A poem's mood refers to the emotions evoked by the poem's language. When poets use words to specifically inspire feelings of sadness, anger, joy or other emotions, those words contribute to the poem's mood.
The mood of a story is a literary device that creates a certain "feel" for the work as a whole and is done through wording and descriptive narrative. Edgar Allen Poe was a master at setting a dark, disturbing mood for his works.
The mood of "Phenomenal Woman" by Maya Angelou is upbeat, optimistic and happy. The mood is celebratory, extolling the virtues and success of a woman with a large body. The large female is identified as the phenomenal woman.
Mood is a literary device authors use to evoke feelings within their readers. They create mood with their setting and character descriptions, tone and diction, or word choice.
Individuals can get out of a bad mood by figuring out the cause of the negative mood and using healthy coping skills to feel better. Discovering the root of the problem is the first step to improved mental and emotional states, according to Psychology Today.
Some famous Christmas poems are "Account of a Visit from St. Nicholas" by Clement Clarke Moore, "Journey of the Magi" by T.S. Eliot and "The Oxen" by Thomas Hardy. The first poem discusses Santa Claus, while the others discuss Jesus' birth.
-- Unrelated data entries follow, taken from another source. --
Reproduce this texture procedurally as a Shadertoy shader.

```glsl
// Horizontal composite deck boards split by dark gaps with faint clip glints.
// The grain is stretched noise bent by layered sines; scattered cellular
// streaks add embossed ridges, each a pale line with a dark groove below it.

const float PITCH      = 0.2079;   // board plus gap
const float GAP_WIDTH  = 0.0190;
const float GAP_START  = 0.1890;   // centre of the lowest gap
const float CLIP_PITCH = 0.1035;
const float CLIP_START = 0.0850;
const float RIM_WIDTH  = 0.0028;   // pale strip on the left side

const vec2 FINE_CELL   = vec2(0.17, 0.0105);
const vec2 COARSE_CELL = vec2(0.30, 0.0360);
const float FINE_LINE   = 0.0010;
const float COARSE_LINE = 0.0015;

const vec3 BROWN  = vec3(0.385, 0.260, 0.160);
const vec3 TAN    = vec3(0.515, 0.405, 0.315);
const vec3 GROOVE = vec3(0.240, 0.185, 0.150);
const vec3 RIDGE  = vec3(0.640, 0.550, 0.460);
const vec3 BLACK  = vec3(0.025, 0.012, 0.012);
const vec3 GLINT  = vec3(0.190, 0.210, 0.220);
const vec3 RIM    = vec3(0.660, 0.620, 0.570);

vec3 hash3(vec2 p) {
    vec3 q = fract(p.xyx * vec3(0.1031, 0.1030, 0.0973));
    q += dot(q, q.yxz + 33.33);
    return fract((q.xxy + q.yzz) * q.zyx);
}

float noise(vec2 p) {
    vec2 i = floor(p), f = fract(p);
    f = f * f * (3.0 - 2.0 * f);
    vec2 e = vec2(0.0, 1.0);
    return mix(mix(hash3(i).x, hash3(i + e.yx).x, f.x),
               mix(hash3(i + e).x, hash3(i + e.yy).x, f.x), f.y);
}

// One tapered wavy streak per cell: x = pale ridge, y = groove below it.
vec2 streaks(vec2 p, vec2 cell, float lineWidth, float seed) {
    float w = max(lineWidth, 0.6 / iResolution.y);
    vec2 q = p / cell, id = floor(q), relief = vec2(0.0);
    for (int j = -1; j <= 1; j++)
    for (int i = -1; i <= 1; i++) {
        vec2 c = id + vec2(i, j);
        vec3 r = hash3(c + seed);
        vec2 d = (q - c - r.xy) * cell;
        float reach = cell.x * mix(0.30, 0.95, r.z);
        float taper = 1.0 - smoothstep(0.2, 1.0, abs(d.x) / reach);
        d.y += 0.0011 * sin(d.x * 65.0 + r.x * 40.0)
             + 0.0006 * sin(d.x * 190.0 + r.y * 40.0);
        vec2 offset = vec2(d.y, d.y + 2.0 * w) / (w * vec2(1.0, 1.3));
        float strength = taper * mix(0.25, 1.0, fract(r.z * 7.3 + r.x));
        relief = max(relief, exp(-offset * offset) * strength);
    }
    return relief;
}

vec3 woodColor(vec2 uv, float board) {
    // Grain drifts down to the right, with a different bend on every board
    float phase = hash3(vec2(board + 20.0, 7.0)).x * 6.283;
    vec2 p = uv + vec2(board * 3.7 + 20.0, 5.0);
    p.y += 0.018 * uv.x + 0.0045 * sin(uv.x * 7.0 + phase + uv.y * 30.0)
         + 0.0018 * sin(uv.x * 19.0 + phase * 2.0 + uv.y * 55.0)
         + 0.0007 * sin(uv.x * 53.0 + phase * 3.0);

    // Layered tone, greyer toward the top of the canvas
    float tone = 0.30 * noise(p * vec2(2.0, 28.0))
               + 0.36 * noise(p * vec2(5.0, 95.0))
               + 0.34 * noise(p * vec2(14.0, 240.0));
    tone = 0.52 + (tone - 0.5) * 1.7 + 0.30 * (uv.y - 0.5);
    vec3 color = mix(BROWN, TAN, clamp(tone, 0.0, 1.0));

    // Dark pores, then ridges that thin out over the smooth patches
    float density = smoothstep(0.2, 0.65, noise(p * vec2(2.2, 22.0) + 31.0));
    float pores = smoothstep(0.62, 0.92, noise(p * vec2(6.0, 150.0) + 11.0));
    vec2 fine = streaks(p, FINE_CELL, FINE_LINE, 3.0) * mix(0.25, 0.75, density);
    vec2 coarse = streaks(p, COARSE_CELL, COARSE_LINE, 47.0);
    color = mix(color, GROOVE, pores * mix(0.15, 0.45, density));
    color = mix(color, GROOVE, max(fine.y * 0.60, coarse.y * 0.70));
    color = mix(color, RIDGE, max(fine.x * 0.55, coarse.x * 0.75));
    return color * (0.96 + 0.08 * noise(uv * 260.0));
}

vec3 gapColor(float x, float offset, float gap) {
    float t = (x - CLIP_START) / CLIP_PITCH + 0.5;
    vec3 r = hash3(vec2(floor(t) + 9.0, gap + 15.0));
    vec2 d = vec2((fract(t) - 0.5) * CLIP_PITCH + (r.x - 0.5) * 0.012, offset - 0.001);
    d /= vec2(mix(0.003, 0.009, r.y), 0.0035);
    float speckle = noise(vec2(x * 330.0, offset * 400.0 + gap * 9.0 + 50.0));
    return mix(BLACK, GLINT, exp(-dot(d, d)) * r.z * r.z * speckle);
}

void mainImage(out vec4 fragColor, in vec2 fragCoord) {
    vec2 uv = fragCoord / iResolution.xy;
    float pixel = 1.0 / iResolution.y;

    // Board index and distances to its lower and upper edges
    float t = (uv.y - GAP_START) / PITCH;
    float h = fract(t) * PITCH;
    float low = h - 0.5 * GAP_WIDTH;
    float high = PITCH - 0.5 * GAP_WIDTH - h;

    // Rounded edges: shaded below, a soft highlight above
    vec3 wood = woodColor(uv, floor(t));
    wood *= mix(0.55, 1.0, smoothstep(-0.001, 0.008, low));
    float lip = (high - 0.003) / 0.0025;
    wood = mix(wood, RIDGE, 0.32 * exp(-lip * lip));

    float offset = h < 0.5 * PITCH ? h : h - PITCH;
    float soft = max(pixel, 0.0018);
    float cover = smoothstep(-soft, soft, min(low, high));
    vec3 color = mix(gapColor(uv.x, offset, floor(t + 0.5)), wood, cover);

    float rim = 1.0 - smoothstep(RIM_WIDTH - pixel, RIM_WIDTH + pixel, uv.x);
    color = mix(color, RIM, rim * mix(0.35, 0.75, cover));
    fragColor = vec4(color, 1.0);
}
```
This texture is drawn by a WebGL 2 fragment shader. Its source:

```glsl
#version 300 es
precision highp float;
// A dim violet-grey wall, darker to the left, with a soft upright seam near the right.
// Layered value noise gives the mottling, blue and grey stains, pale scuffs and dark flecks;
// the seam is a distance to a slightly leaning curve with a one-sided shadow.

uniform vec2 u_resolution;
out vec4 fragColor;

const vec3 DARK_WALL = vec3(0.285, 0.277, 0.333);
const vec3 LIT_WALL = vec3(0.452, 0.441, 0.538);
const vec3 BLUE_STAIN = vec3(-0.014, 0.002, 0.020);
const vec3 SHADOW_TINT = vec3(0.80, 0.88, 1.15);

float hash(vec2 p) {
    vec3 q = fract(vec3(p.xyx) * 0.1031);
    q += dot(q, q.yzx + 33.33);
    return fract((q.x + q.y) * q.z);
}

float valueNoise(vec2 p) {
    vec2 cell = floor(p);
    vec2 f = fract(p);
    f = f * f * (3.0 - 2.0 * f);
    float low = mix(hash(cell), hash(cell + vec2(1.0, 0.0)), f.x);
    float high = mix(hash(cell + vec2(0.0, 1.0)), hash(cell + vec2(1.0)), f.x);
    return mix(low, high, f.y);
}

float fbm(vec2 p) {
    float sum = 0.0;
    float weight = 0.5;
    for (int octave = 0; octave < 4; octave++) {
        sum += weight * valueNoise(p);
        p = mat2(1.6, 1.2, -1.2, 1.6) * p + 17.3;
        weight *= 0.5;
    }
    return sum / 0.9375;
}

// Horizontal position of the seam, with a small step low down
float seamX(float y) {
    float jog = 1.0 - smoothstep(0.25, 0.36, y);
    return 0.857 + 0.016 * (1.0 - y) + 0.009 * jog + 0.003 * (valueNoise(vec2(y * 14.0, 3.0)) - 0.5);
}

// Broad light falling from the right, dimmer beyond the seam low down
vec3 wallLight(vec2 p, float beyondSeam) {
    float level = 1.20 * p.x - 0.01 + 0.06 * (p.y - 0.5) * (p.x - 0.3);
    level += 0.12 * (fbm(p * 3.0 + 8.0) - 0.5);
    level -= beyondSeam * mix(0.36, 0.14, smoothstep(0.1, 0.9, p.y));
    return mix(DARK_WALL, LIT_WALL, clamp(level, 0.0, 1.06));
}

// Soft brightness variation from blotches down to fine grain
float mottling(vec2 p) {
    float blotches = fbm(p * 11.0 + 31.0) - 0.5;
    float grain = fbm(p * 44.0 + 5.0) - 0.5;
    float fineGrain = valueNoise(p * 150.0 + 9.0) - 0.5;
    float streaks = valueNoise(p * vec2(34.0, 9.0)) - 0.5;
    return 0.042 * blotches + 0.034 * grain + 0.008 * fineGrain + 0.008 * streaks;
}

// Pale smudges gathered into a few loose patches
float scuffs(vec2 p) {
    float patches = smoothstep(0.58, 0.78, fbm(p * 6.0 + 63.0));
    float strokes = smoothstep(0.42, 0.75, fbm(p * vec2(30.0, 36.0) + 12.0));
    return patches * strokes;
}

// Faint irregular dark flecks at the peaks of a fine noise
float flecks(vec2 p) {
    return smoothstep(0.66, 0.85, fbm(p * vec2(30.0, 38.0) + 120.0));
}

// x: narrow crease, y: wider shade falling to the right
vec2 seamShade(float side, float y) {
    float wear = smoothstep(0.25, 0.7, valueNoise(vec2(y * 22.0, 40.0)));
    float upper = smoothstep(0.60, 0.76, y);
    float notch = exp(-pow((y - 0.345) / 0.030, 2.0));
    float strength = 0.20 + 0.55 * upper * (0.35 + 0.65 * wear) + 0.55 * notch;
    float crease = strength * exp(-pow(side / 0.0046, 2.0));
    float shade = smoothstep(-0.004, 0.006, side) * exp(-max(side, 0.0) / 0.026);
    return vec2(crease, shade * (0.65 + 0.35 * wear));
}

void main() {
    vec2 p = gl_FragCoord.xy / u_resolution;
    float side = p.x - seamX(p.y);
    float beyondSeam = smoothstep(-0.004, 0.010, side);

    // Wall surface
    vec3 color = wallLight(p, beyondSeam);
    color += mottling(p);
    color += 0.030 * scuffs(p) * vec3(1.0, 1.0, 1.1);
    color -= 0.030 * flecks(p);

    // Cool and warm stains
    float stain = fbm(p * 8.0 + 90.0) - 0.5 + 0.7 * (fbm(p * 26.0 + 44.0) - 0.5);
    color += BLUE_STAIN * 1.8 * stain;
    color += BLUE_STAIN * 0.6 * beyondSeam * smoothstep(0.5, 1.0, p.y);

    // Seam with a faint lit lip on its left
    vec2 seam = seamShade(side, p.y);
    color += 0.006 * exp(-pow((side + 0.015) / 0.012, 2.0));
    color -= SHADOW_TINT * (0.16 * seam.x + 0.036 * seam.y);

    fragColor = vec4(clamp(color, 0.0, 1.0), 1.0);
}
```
Mood rings, which gained popularity in the 1970s, cannot accurately identify human moods, but they do change color as the wearer's body temperature fluctuates. The rings contain liquid crystals that twist and change color in response to temperature changes.